MUNTHE ART MONDAY: FARAH ABOLGHASAEM
Please introduce yourself and tell us about what you do.
My name is Farah Abolghasem. I am an Iranian artist, and I live in Tehran. I have been working as a professional artist for over 30 years, and I have had exhibitions in Iran, UAE, USA, and Europe. In 2002, I was chosen by Tehran’s Contemporary Art Museum to spend a year living and working in Paris at the Cité International des Arts. I participated in a group exhibition in Paris and was awarded first prize by the mayor. In addition to painting, I also have experience designing and creating jewelry, and I have taught painting at a university in Tehran for a while. And then, I have a daughter who studies opera directing in Vienna, Austria.

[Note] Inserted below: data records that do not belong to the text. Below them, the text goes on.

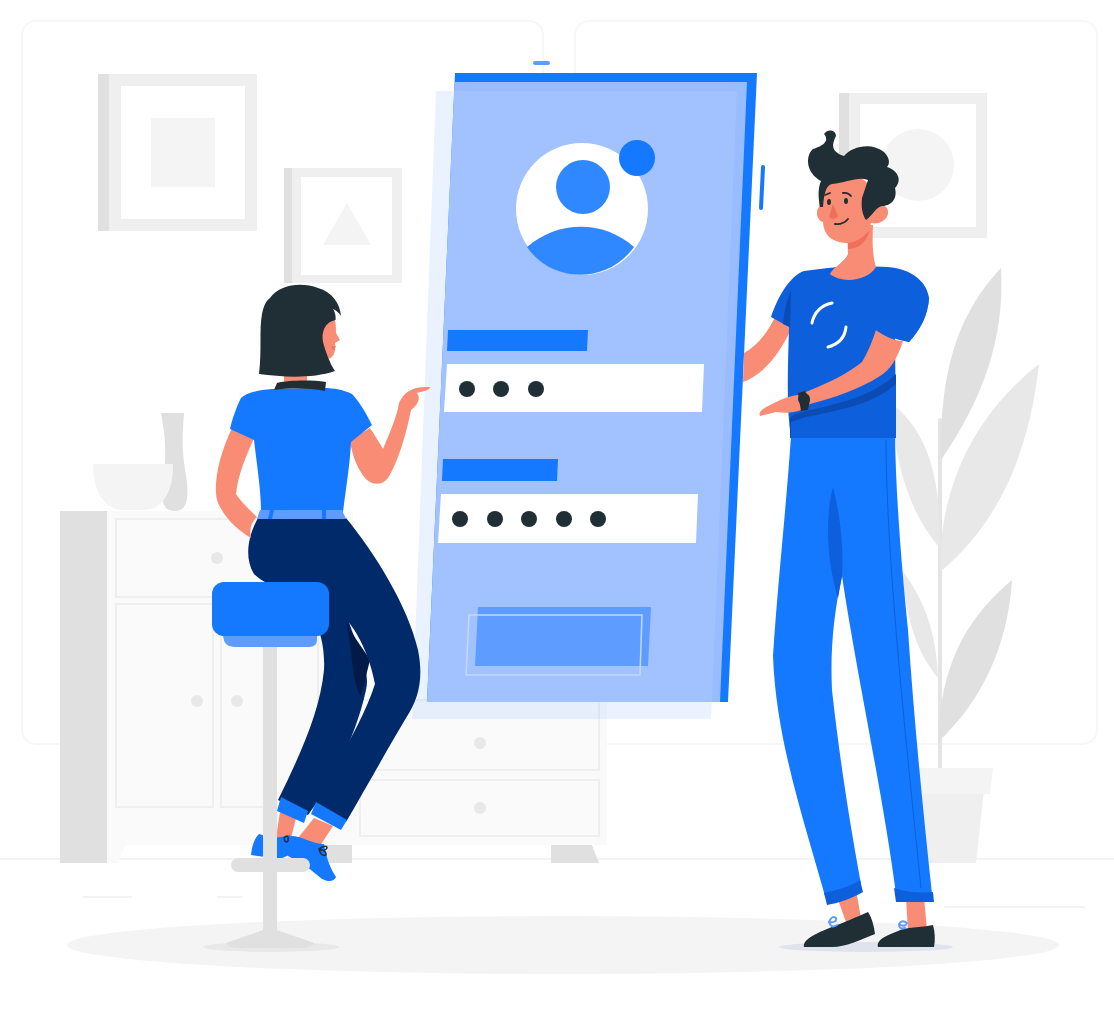
<!DOCTYPE html>
<html lang="en">
<head>
<meta charset="utf-8">
<title>Login illustration</title>
<style>
:root{
  --blue:#1479ff; --blue-mid:#2f88ff; --blue-soft:#5f9cff; --blue-pale:#98bcff;
  --blue-deep:#0d5fdb; --blue-shade:#0a4cb4; --navy:#012a6b; --navy-shade:#011a47;
  --ink:#1f2f35; --skin:#f98c74; --skin-shade:#ef6f5b;
  --g1:#fafafa; --g2:#f4f4f4; --g3:#efefef; --g4:#e8e8e8; --g5:#e0e0e0;
}
html,body{margin:0;background:#fff}
body{width:1114px;height:1031px;overflow:hidden}
svg{display:block}
.blue{fill:var(--blue)} .mid{fill:var(--blue-mid)} .soft{fill:var(--blue-soft)} .pale{fill:var(--blue-pale)}
.deep{fill:var(--blue-deep)} .shade{fill:var(--blue-shade)} .navy{fill:var(--navy)} .navy-shade{fill:var(--navy-shade)}
.ink{fill:var(--ink)} .skin{fill:var(--skin)} .skin-shade{fill:var(--skin-shade)} .white{fill:#fff}
.g1{fill:var(--g1)} .g2{fill:var(--g2)} .g3{fill:var(--g3)} .g4{fill:var(--g4)} .g5{fill:var(--g5)}
.line{fill:none;stroke-linecap:round;stroke-linejoin:round}
.panel{fill:none;stroke:#f7f7f7;stroke-width:2}
.drawer{fill:var(--g1);stroke:var(--g3);stroke-width:2}
</style>
</head>
<body>
<svg width="1114" height="1031" viewBox="0 0 1114 1031" role="img" aria-label="A seated woman and a standing man beside a giant phone with a login form">
  <defs>
    <circle id="dot" r="8" class="ink"/>
    <circle id="knob" r="6" class="g4"/>
  </defs>

  <g id="wall">
    <rect class="panel" x="22" y="21" width="521" height="723" rx="14"/>
    <rect class="panel" x="575" y="21" width="522" height="723" rx="14"/>
    <path class="line" stroke="#f3f3f3" stroke-width="2" d="M0 859H1114M84 897H131M218 897H242M945 907H1084"/>
  </g>

  <g id="picture-frames">
    <rect class="g5" x="98" y="74" width="14" height="157"/>
    <rect class="g3" x="109" y="74" width="148" height="157"/>
    <rect class="white" x="121" y="86" width="124" height="133"/>
    <rect class="g2" x="151" y="118" width="64" height="69"/>
    <rect class="g5" x="284" y="168" width="10" height="115"/>
    <rect class="g3" x="292" y="168" width="110" height="115"/>
    <rect class="white" x="301" y="177" width="91" height="98"/>
    <path class="g2" d="M347 203L371 245H323Z"/>
    <rect class="g5" x="839" y="93" width="12" height="145"/>
    <rect class="g3" x="849" y="93" width="138" height="145"/>
    <rect class="white" x="860" y="104" width="116" height="123"/>
    <circle class="g2" cx="918" cy="165" r="36"/>
  </g>

  <g id="sideboard">
    <path class="g5" d="M161 413H184C182 440 182 452 186 475C190 500 186 511 175 511C162 511 160 500 164 475C166 452 166 440 161 413Z"/>
    <path class="g2" d="M93 464H173C173 494 162 508 145 510H120C104 507 93 492 93 464Z"/>
    <path class="g5" d="M329 830H352V863H322ZM551 845H592L599 863H551Z"/>
    <rect class="g1" x="107" y="511" width="246" height="334"/>
    <rect class="g1" x="350" y="700" width="257" height="145"/>
    <path class="g1" d="M107 843H126L118 863H107Z"/>
    <rect class="g5" x="60" y="511" width="47" height="352"/>
    <rect class="drawer" x="116" y="519" width="202" height="78"/>
    <rect class="drawer" x="116" y="604" width="97" height="203"/>
    <rect class="drawer" x="221" y="604" width="97" height="203"/>
    <rect class="drawer" x="360" y="700" width="239" height="70"/>
    <rect class="drawer" x="360" y="780" width="239" height="56"/>
    <use href="#knob" x="217" y="558"/><use href="#knob" x="197" y="701"/><use href="#knob" x="237" y="701"/>
    <use href="#knob" x="480" y="743"/><use href="#knob" x="480" y="808"/>
  </g>

  <g id="plant">
    <path class="line" stroke="#e4e4e4" stroke-width="4" d="M940 420V770"/>
    <path class="g5" d="M1001 268C1005 340 982 400 941 460C939 370 959 312 1001 268Z"/>
    <path class="g4" d="M1039 364C1029 452 1000 522 940 572C939 482 978 412 1039 364Z"/>
    <path class="g5" d="M1012 580C1008 644 983 700 938 742C940 668 964 620 1012 580Z"/>
    <path class="g4" d="M890 402C926 430 941 472 940 548C910 514 896 468 890 402Z"/>
    <path class="g4" d="M902 570C924 600 936 630 938 678C918 654 906 622 902 570Z"/>
    <path class="g3" d="M900 790H984L976 863H908Z"/>
    <path class="g2" d="M893 768H993L990 794H896Z"/>
  </g>

  <g id="floor-shadow">
    <ellipse class="g2" cx="563" cy="945" rx="496" ry="29"/>
    <ellipse class="g4" cx="271" cy="947" rx="68" ry="5"/>
    <ellipse cx="866" cy="947" rx="87" ry="5" fill="#dfe3ee"/>
  </g>

  <g id="phone">
    <path fill="#98bcff" opacity=".2" d="M436 91H737L711 719H412Z"/>
    <path class="blue" d="M455 73H757L728 702H427Z"/>
    <path class="pale" d="M454.500 82H747L720 702H427Z"/>
    <path fill="#fff" opacity=".09" d="M454 91H737L712 702H427Z"/>
    <path class="line" stroke="#5f9cff" stroke-width="4" d="M535 63H548"/>
    <path class="line" stroke="#1479ff" stroke-width="4" d="M763 167L761 208"/>
    <g id="avatar">
      <circle class="white" cx="582" cy="209" r="66"/>
      <circle class="mid" cx="583" cy="187" r="27"/>
      <path class="mid" d="M527 247C558 220 604 220 634 247C608 284 552 284 527 247Z"/>
      <circle class="blue" cx="637" cy="158" r="18"/>
    </g>
    <g id="first-field">
      <path class="blue" d="M448 330H588L587 351H447Z"/>
      <path class="white" d="M447 364H704L702 412H444Z"/>
      <use href="#dot" x="467" y="389"/><use href="#dot" x="501" y="389"/><use href="#dot" x="536" y="389"/>
    </g>
    <g id="second-field">
      <path class="blue" d="M443 459H558L557 481H442Z"/>
      <path class="white" d="M441 494H698L696 543H438Z"/>
      <use href="#dot" x="460" y="519"/><use href="#dot" x="495" y="519"/><use href="#dot" x="529" y="519"/><use href="#dot" x="564" y="519"/><use href="#dot" x="598" y="519"/>
    </g>
    <g id="login-button">
      <path class="soft" d="M478 607H651L648 666H475Z"/>
      <path class="line" stroke="#c3d8ff" stroke-width="1.500" d="M469 615H642L640 675H466Z"/>
    </g>
  </g>

  <g id="stool-back">
    <path class="g5" d="M263 640H277V930L314 943Q312 948 300 948H240Q228 948 226 943L263 930Z"/>
  </g>

  <g id="woman">
    <g id="woman-feet">
      <path class="skin" d="M280 812L296 818L290 842L276 838Z"/>
      <path class="blue" d="M259 834C266 836 274 840 290 835L296 852L280 859L251 855C252 846 254 839 259 834Z"/>
      <path class="skin" d="M314 818L333 826L316 852L298 838Z"/>
      <path class="blue" d="M291 836C302 836 312 844 324 844C326 857 330 868 336 877C334 882 328 882 322 879L306 866L288 856Z"/>
      <path class="line" stroke="#1f2f35" stroke-width="1.500" d="M284 838q5 -5 4 3q-3 3 -4 -3M319 849q8 -5 8 -1q-2 4 -8 1q8 2 7 6q-5 2 -7 -6"/>
    </g>
    <path class="navy" d="M300 540L344 600C350 640 372 665 366 690C356 735 334 780 308 815L278 800C300 755 320 712 324 670C326 630 310 600 272 575Z"/>
    <path class="navy-shade" d="M344 612C348 632 362 646 370 660L361 696C352 686 352 640 344 612Z"/>
    <path class="navy" d="M258 518H346C374 552 408 606 418 650C424 680 418 700 406 718C388 748 366 788 346 822L313 803C336 764 362 724 375 684C368 646 350 618 330 604C302 592 270 590 254 574C244 558 248 536 258 518Z"/>
    <path class="blue" d="M281 797L308 811L304 823L277 811ZM316 802L347 820L341 830L311 814Z"/>
    <path class="skin" d="M234 424C216 460 213 490 218 503C226 520 238 530 251 538C249 530 251 522 257 517C248 509 240 500 236 494C238 474 247 454 254 438Z"/>
    <path class="skin" d="M350 440L370 428C374 434 379 442 383 449C391 430 397 416 399 403C404 392 412 386 430 387C430 390 424 391 417 393C421 398 418 405 411 410C406 435 398 462 388 478C382 486 372 485 366 479C358 470 352 456 350 440Z"/>
    <path class="skin" d="M284 366H307V386H284Z"/>
    <path class="blue" d="M272 389C258 390 246 393 241 398C236 408 232 420 230 429L254 440C257 466 261 490 261 512H343C346 488 350 464 351 442L372 425C365 411 358 400 352 394C344 390 334 388 324 388Z"/>
    <path class="ink" fill-rule="evenodd" d="M277 383C290 380 312 380 326 382L325 391C310 388 290 388 274 390Z"/>
    <path class="soft" d="M260 510H342L346 519H257Z"/>
    <path class="blue" d="M270 510H274L272 519H268ZM322 510H326V519H322Z"/>
    <path class="skin" d="M318 312H333C336 321 336 328 336 333L340 340L335 343C336 353 333 359 326 359L318 348Z"/>
    <path class="line" stroke="#1f2f35" stroke-width="1.500" d="M330 321l5 -2"/>
    <path class="skin-shade" d="M331 347l5 -1l-2 4z"/>
    <path class="ink" d="M270 298C280 284 302 282 318 288C332 292 340 303 341 316C338 312 336 310 333 309C336 314 336 318 335 320C325 322 321 332 323 342C325 350 330 364 335 371C312 379 282 377 259 374C262 350 259 330 262 314C264 305 266 301 270 298Z"/>
  </g>

  <g id="stool-front">
    <rect class="g5" x="263" y="640" width="14" height="292"/>
    <rect class="g5" x="231" y="858" width="79" height="14" rx="7"/>
    <path class="soft" d="M223 628H317V640Q317 647 309 647H234Q224 647 223 636Z"/>
    <rect class="blue" x="212" y="582" width="117" height="54" rx="12"/>
  </g>

  <g id="man">
    <g id="man-feet">
      <path class="skin" d="M836 894L856 890L861 918L846 922Z"/>
      <path class="skin" d="M906 898H924L927 930H908Z"/>
      <path class="ink" d="M834 926C844 923 856 917 868 912C872 918 874 926 875 934C860 940 846 947 832 947H804C803 940 812 935 834 926Z"/>
      <path class="ink" d="M903 929C914 927 924 927 933 925Q936 936 934 947H878C876 939 888 935 903 929Z"/>
      <path class="line" stroke="#5f9cff" stroke-width="2" d="M829 922q3 -7 7 -4q1 5 -7 4q2 7 8 3M899 924q3 -5 8 -1q-2 5 -8 1q0 6 6 4"/>
    </g>
    <path class="skin" d="M776 315L793 325C783 348 766 374 743 382L744 353C758 345 768 332 776 315Z"/>
    <path class="blue" d="M791 436H895C896 500 902 570 908 630C914 720 923 810 932 894H896C884 800 856 670 842 576C834 612 830 650 832 690C840 762 850 824 861 884L825 896C804 820 776 740 773 656C778 580 786 510 791 436Z"/>
    <path class="deep" d="M833 487C840 515 844 546 842 576L838 598C828 566 824 522 833 487Z"/>
    <path class="line" stroke="#0d5fdb" stroke-width="1" d="M886 440C886 560 908 760 921 888"/>
    <path class="deep" d="M824 893C836 890 850 887 860 880L863 892C852 898 840 903 827 905ZM894 888C908 893 922 893 933 892L934 902H896Z"/>
    <path class="deep" d="M828 268C846 266 866 266 888 267C912 269 927 282 929 298C928 316 920 330 909 342L895 337L896 438H791C786 406 788 366 789 327L771 317C778 296 790 276 804 271Z"/>
    <path class="shade" d="M791 290C786 302 784 314 783 324L790 327ZM896 374C872 397 836 404 802 412C794 414 790 416 790 420V438H896Z"/>
    <path class="deep" d="M896 384C874 404 840 410 806 417L791 422V438H896Z"/>
    <path class="line" stroke="#fff" stroke-width="3" d="M812 323C814 312 822 305 832 303M828 347C839 344 845 337 846 327"/>
    <path class="skin" d="M876 330C884 336 894 341 903 341C897 360 889 371 880 376C862 388 834 398 810 404C802 412 790 414 776 412L760 416C758 413 762 409 768 406C778 401 788 396 798 395C828 384 850 372 862 362C868 352 872 342 876 330Z"/>
    <path class="deep" d="M874 329C884 335 896 340 909 342C920 330 928 315 929 298C922 282 900 280 890 296Z"/>
    <path class="ink" d="M798 393L805 391L810 400L808 410L801 411Z"/>
    <circle class="ink" cx="804" cy="399" r="6"/>
    <path class="skin" d="M847 225H873C872 244 873 258 876 267C868 281 842 284 830 274C833 267 845 262 848 254Z"/>
    <path class="skin-shade" d="M848 240C857 240 865 236 870 230C866 243 858 249 848 249Z"/>
    <path class="skin" d="M824 180C838 170 860 173 868 184L870 208C877 202 887 204 888 211C889 219 880 225 871 223C868 235 858 243 846 243C832 242 824 236 823 222C817 221 815 211 819 207Z"/>
    <path class="skin-shade" d="M833 204L829 217C832 220 836 219 838 216Z"/>
    <path class="ink" d="M820 207C818 196 818 188 821 181C806 173 805 156 813 149C823 146 830 141 824 134C828 128 836 130 836 136C831 146 832 152 844 156C852 146 872 142 884 152C890 158 890 164 887 167C899 171 902 181 895 188C898 200 890 206 882 206C876 207 873 215 866 220C862 214 861 206 862 198L868 180C858 176 846 183 832 184C826 185 824 194 823 207Z"/>
    <ellipse class="ink" cx="829" cy="202" rx="2" ry="3"/>
    <ellipse class="ink" cx="846" cy="201" rx="2" ry="3"/>
    <path class="line" stroke="#1f2f35" stroke-width="1.800" d="M825 195l5 -2M843 193q5 -1 8 3M835 224q8 1 13 -5"/>
  </g>
</svg>
</body>
</html>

Can you name some other female (artist) that inspires you and explain why they do so?
First of all, I admire the work of the Persian artists Parvaneh Etemadi and Lili Matin Daftari. Besides that, I appreciate Marina Abramović and Georgia O’Keeffe’s ability to break free from tradition. In the world of literature, I love Marguerite Duras and Virginia Woolf. Lastly, I commend the actress, Ingrid Bergman. Her personality and bold lifestyle are very interesting to me.
Could you explain more about how being a woman has affected your career?
Being a woman has affected my career in a way where, despite all the social issues that have held me back, I have used my femininity, my sensitivity, and my world view in my own personal artistic expression. My experiences, my attention to detail, my attentiveness to my surroundings, and even hard and painful issues in life have become an inspiration for me to continue my art. A part of my life is the experiences that I've had, but the most important part is how I have portrayed them in my work. Turning bitterness into sweetness: I owe this to my being as a woman.
What has been the most challenging aspect of being a female artist?
Being a woman has caused a few challenges in my artistic and social life. I had a young daughter, and my studio was not in our apartment. In addition to being a wife and mother, I was a professional artist. Some things were also difficult in my social life. But I tried my best and I worked hard and learned that if I want to survive, I must stay strong and work hard. So, I decided to practice building a better life for myself day by day.
What would you like people to notice in your artwork?
I want my audience to respect my work, sympathize with it, and view it with honesty and intimacy. I try to depict my day-to-day thoughts and the atmosphere of my studio. I spend a lot of my hours there, both day and night, and a big part of me is a part of that space.